By Country News

A recovery in the national sheep flock is under way, with producers in key regions in a position to consider increasing flock numbers.

According to Meat & Livestock Australia’s 2020 Sheep Industry Projections June update, the shift is due to improved seasonal conditions.

However, despite predicted above-average rainfall between June and September for most of Australia, the impact of consecutive drought years will affect overall sheep and lamb supply in 2020.

MLA senior market analyst Adam Cheetham said as producers looked to rebuild flocks and ewe lambs were retained, lamb slaughter was anticipated to decline to 20.6 million head — back five per cent on 2019 levels.

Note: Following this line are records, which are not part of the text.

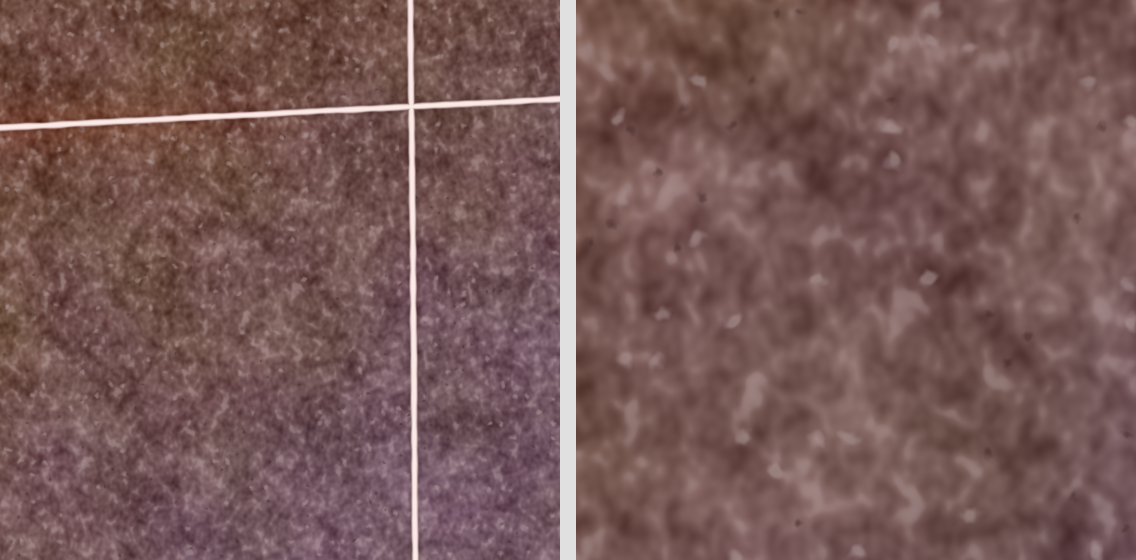
Left, the full canvas; right, a detail of the centre.
A WebGL 1 fragment shader for this texture:

```glsl
precision highp float;
// Speckled brown-to-purple stone floor tiles with thin pale, slightly skewed grout lines.
uniform vec2 u_resolution;

const float TILE_SIZE = 1.1;
const float GROUT_HALF_WIDTH = 0.0056;
const vec3 WARM_STONE = vec3(0.425, 0.295, 0.245);
const vec3 COOL_STONE = vec3(0.450, 0.340, 0.390);
const vec3 RUST = vec3(0.52, 0.27, 0.18);
const vec3 FLECK = vec3(0.64, 0.56, 0.56);
const vec3 PIT = vec3(0.26, 0.16, 0.16);
const vec3 GROUT = vec3(0.98, 0.92, 0.91);
const vec3 GROUT_EDGE = vec3(0.80, 0.66, 0.65);

vec2 hash2(vec2 p) {
  vec2 q = vec2(dot(p, vec2(127.1, 311.7)), dot(p, vec2(269.5, 183.3)));
  return fract(sin(q) * 43758.545);
}

// Gradient noise, roughly -0.7 to 0.7
float cornerSlope(vec2 cell, vec2 offset) {
  float angle = 6.2832 * hash2(cell).x;
  return dot(vec2(cos(angle), sin(angle)), offset);
}

float gradientNoise(vec2 p) {
  vec2 i = floor(p);
  vec2 f = p - i;
  vec2 w = f * f * f * (f * (f * 6.0 - 15.0) + 10.0);
  vec2 e = vec2(1.0, 0.0);
  float low = mix(cornerSlope(i, f), cornerSlope(i + e.xy, f - e.xy), w.x);
  float high = mix(cornerSlope(i + e.yx, f - e.yx), cornerSlope(i + e.xx, f - e.xx), w.x);
  return mix(low, high, w.y);
}

// Three octaves that peak at the middle one, the size of a single stone grain
float stoneGrain(vec2 p) {
  float sum = 0.0;
  for (int k = 0; k < 3; k++) {
    float octave = float(k);
    sum += (0.9 - 0.35 * abs(octave - 0.9)) * gradientNoise(p);
    p = mat2(1.6, 1.2, -1.2, 1.6) * p + 17.3;
  }
  return sum;
}

// Sparse ragged chips: one randomly turned ellipse per cell
float chips(vec2 p, float density, float radius, float blur) {
  vec2 cell = floor(p);
  vec2 pick = hash2(cell + 53.7);
  vec2 offset = p - cell - 0.35 - 0.3 * hash2(cell);
  float angle = 37.0 * pick.y;
  float c = cos(angle);
  float s = sin(angle);
  offset = mat2(c, s, -s, c) * offset * vec2(1.0, 1.0 + 0.5 * pick.y);
  float r = radius * (0.6 + 0.4 * pick.y) + 0.16 * gradientNoise(p * 4.0);
  return (1.0 - smoothstep(r - blur, r + blur, length(offset))) * step(pick.x, density);
}

// Signed distance to the nearest joint along one axis
float jointDistance(float x) {
  return (fract(x / TILE_SIZE + 0.5) - 0.5) * TILE_SIZE;
}

float band(float d, float halfWidth, float blur) {
  return 1.0 - smoothstep(halfWidth - blur, halfWidth + blur, abs(d));
}

// Broad drift from dark warm upper left to lighter cool lower right
vec3 stoneBase(vec2 uv, vec2 tile) {
  float drift = 0.67 * uv.y + 0.52 * (1.0 - uv.x) + 0.2 * gradientNoise(uv * 4.0 + 3.0);
  vec3 base = mix(COOL_STONE, WARM_STONE, smoothstep(0.15, 0.98, drift));
  base += gradientNoise(uv * 6.0 + 21.0) * vec3(0.0, 0.022, -0.022);
  base += 0.08 * gradientNoise(uv * 6.0 + 40.0) + 0.10 * gradientNoise(uv * 15.0 + 11.0);
  return base + 0.02 * (hash2(tile + 7.0).x - 0.5);
}

vec3 addFlecks(vec3 color, vec2 uv, float pixel) {
  vec2 warp = 0.003 * vec2(gradientNoise(uv * 45.0), gradientNoise(uv * 45.0 + 30.0));
  vec2 p = uv + warp;
  float grain = stoneGrain(p * vec2(31.0, 26.0));
  color += 0.155 * grain + 0.005;
  color = mix(color, FLECK, 0.36 * smoothstep(0.22, 0.65, grain));
  float light = chips(p * 43.0 + 4.0, 0.13, 0.23, 0.12 + 22.0 * pixel);
  float dark = chips(p * 72.0 + 9.0, 0.04, 0.22, 0.14 + 36.0 * pixel);
  color = mix(color, FLECK + 0.05, 0.55 * light);
  return mix(color, PIT, 0.5 * dark);
}

void main() {
  vec2 uv = gl_FragCoord.xy / u_resolution;
  float pixel = 1.0 / min(u_resolution.x, u_resolution.y);

  // Skewed floor coordinates with a faint hand-laid wobble
  vec2 floorPos = vec2(uv.x - 0.742 + 0.009 * uv.y, uv.y - 0.772 - 0.051 * uv.x);
  vec2 wobble = vec2(gradientNoise(vec2(uv.y * 9.0, 2.5)), gradientNoise(vec2(uv.x * 9.0, 8.5)));
  vec2 joint = vec2(jointDistance(floorPos.x), jointDistance(floorPos.y)) + 0.0012 * wobble;

  // Stone, with rust bleeding along the horizontal joint
  vec3 color = stoneBase(uv, floor(floorPos / TILE_SIZE));
  float rust = exp(-24.0 * abs(joint.y)) * (1.0 - smoothstep(0.05, 0.75, uv.x));
  color = mix(color, RUST, 0.65 * rust);
  color = addFlecks(color, uv, pixel);

  // Joints: dim border, soft rim, bright core with ragged width
  float nearest = min(abs(joint.x), abs(joint.y));
  float ragged = GROUT_HALF_WIDTH * (1.0 + 0.3 * gradientNoise(uv * 32.0));
  float blur = 0.0016 + 0.5 * pixel;
  color *= 1.0 - 0.14 * band(nearest, 0.011, 0.005);
  color = mix(color, GROUT_EDGE, band(nearest, ragged, blur));
  color = mix(color, GROUT, band(nearest, 0.7 * ragged, blur));
  gl_FragColor = vec4(clamp(color, 0.0, 1.0), 1.0);
}
```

“Similar to 2018 and 2019, supply is expected to be particularly tight during the winter months, given the depleted breeding ewe flock and fewer lambs on the ground,” Mr Cheetham said.

“Lamb carcase weights are forecast to increase 0.6 kg/head on 2019 levels to 23.9 kg/head, assisted by improved feed availability, a greater number of lambs in lot feeding programs and strong price incentives to finish lambs to heavier weights.”

Mr Cheetham said increasing weights would not offset the fall in slaughter.

“As a result, lamb production in 2020 is forecast to decline two per cent year-on-year, to 492 000 tonnes carcase weight,” he said.

“Following back-to-back years of excessive turn-off, sheep slaughter is forecast to decline by 30 per cent to 6.5 million head in 2020.

“Underpinned by the substantial decline in sheep slaughter, mutton production is forecast to fall sharply to 161 000 tonnes cwt, back 29 per cent year-on-year.”

Export forecasts for the year will be lower, due to the softening global economy and tightening domestic supply.

“Lamb exports in 2020 are forecast to reach 282 000 tonnes shipped weight, down one per cent on 2019 volumes, while mutton exports are forecast to decline 31 per cent to 129 000 tonnes swt,” Mr Cheetham said.

Mr Cheetman said growing retail demand, a soft Australian dollar and the African swine fever-induced protein deficit would continue to drive export prices for sheep meat.

To read MLA’s 2020 Sheep Industry Projections June update, visit the Prices and Markets section of MLA’s website.